YES, I ATE THE WHOLE PEAR! This was a fun one!
It’s flu season again. And you have a decision to make. Should you get the flu vaccine this year?
Before you get started educating yourself on the influenza vaccine (and I applaud you for doing so), you may want to read the previous two articles in this flu education series:
- So many people are confused about what influenza really is because the word “flu” is often misused and confused for various other sicknesses going on in the body. To familiarize yourself with the true flu symptoms and to understand why you should get vaccinated, please read: What is influenza, “the flu?”
- Understanding a little more about how the influenza virus is constructed and how it mutates is also important in grasping why we all need to get the flu shot every year. I think you’ll be interested in reading more about the virus that causes the flu and learning: Why do we keep getting the flu over and over again?

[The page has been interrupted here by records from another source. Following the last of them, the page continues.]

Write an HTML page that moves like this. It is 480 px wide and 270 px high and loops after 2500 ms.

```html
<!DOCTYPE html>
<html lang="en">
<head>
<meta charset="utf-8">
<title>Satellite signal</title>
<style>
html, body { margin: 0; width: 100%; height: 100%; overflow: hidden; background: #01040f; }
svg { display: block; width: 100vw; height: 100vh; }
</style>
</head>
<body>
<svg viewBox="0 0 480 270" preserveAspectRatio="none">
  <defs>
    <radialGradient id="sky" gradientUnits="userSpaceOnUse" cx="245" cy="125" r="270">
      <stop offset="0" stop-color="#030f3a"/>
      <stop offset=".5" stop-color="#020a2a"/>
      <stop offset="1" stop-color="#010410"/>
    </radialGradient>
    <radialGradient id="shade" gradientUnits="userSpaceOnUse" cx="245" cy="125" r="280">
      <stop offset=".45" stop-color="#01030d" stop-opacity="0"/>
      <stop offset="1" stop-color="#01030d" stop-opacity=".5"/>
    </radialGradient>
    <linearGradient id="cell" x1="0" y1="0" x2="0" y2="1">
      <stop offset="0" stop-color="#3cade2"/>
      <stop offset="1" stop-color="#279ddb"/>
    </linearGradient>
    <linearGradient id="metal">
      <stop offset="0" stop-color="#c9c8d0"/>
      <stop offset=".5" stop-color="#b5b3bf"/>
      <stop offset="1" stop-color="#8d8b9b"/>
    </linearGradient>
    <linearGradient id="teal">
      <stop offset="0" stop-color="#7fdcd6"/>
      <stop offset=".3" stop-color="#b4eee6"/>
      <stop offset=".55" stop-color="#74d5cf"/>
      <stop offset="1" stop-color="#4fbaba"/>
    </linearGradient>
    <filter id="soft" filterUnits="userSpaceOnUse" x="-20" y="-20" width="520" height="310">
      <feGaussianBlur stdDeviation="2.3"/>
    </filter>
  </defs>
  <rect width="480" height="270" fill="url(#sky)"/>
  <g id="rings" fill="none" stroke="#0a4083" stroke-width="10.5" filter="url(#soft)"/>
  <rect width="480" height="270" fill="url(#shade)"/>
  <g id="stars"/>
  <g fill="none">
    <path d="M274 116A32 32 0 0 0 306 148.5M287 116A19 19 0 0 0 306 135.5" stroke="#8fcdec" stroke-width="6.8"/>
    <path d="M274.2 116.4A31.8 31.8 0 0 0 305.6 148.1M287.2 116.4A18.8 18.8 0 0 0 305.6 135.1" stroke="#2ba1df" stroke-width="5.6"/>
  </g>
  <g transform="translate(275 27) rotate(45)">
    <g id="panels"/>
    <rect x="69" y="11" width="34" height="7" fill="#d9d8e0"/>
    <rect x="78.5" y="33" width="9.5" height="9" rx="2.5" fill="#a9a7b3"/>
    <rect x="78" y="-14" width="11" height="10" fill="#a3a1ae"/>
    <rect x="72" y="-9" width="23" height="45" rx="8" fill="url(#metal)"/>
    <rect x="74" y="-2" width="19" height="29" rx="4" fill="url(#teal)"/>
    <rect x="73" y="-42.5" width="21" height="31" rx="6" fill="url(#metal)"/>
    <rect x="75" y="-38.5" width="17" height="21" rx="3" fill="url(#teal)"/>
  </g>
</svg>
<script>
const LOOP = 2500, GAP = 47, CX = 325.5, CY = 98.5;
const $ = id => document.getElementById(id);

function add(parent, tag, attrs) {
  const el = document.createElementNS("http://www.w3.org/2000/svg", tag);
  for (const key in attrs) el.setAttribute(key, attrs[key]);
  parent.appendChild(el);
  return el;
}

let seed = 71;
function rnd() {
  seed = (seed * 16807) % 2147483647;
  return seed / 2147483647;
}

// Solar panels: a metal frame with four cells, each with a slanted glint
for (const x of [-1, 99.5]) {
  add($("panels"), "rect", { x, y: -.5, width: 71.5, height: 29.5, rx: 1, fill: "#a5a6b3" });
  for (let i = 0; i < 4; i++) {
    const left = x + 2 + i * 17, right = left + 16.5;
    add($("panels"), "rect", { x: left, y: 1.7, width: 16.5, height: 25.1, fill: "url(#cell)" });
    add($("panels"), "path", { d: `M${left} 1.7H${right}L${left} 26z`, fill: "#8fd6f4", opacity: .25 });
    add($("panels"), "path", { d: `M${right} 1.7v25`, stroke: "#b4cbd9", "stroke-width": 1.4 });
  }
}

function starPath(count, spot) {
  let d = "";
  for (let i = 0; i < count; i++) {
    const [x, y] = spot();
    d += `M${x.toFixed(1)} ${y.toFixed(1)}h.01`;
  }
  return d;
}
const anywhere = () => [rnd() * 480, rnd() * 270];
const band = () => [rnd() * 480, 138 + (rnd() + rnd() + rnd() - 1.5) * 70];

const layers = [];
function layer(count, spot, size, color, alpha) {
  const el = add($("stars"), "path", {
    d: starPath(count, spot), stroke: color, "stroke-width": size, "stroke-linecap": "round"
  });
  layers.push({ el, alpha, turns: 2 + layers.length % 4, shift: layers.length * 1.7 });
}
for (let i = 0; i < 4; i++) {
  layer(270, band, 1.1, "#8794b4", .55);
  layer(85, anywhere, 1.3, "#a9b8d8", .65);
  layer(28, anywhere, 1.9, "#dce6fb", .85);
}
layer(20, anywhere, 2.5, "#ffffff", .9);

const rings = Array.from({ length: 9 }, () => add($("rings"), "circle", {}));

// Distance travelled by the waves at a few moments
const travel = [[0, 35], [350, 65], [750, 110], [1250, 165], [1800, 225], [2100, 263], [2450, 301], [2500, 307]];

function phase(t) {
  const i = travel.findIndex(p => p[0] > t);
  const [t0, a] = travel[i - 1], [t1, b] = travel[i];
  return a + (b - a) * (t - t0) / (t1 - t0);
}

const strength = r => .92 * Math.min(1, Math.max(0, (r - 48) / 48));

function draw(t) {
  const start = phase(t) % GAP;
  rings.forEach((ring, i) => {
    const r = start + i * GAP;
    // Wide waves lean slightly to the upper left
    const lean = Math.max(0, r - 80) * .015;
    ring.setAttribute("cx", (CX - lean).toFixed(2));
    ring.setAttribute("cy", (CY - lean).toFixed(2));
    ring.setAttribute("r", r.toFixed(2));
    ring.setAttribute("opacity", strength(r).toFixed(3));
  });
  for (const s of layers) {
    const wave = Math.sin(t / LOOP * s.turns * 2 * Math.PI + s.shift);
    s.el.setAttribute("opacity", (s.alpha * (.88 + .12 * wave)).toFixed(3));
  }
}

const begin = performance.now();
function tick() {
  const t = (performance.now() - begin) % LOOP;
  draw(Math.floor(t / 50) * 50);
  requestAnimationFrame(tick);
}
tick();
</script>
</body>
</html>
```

Now that you’ve become flu savvy and have decided you are ready to make the choice to look into getting the vaccine, it’s important to know all you can before deciding which vaccine may be best for you and your loved ones.
I don’t know about you, but I REMEMBER getting the chickenpox as a young child. It was itchy and awful. And oatmeal baths! Oh, the oatmeal baths!!
Because this is most often a children’s disease, I thought it would be appropriate to litter this post with the some of the cute photos from one of my daughter’s favorite children’s books: Goldie Locks has Chicken Pox by Erin Dealey, illustrated by Hanako Wakiyama.
Although the illustrator makes chicken pox look cute, it’s anything but. Thankfully, due to the vaccine our kids don’t ever need to experience the chickenpox…
Chickenpox is caused by a virus called the varicella-zoster virus (VZV), which is part of the herpesvirus family. The same virus that causes chickenpox can cause shingles later in life. The virus is called varicella when it causes chickenpox, then the virus hides in your body and it gets called zoster when it flares back up and causes shingles. There is also a vaccine for shingles called the zoster vaccine, which you may get should you choose to at around the age of 65 (but, that’s for another post).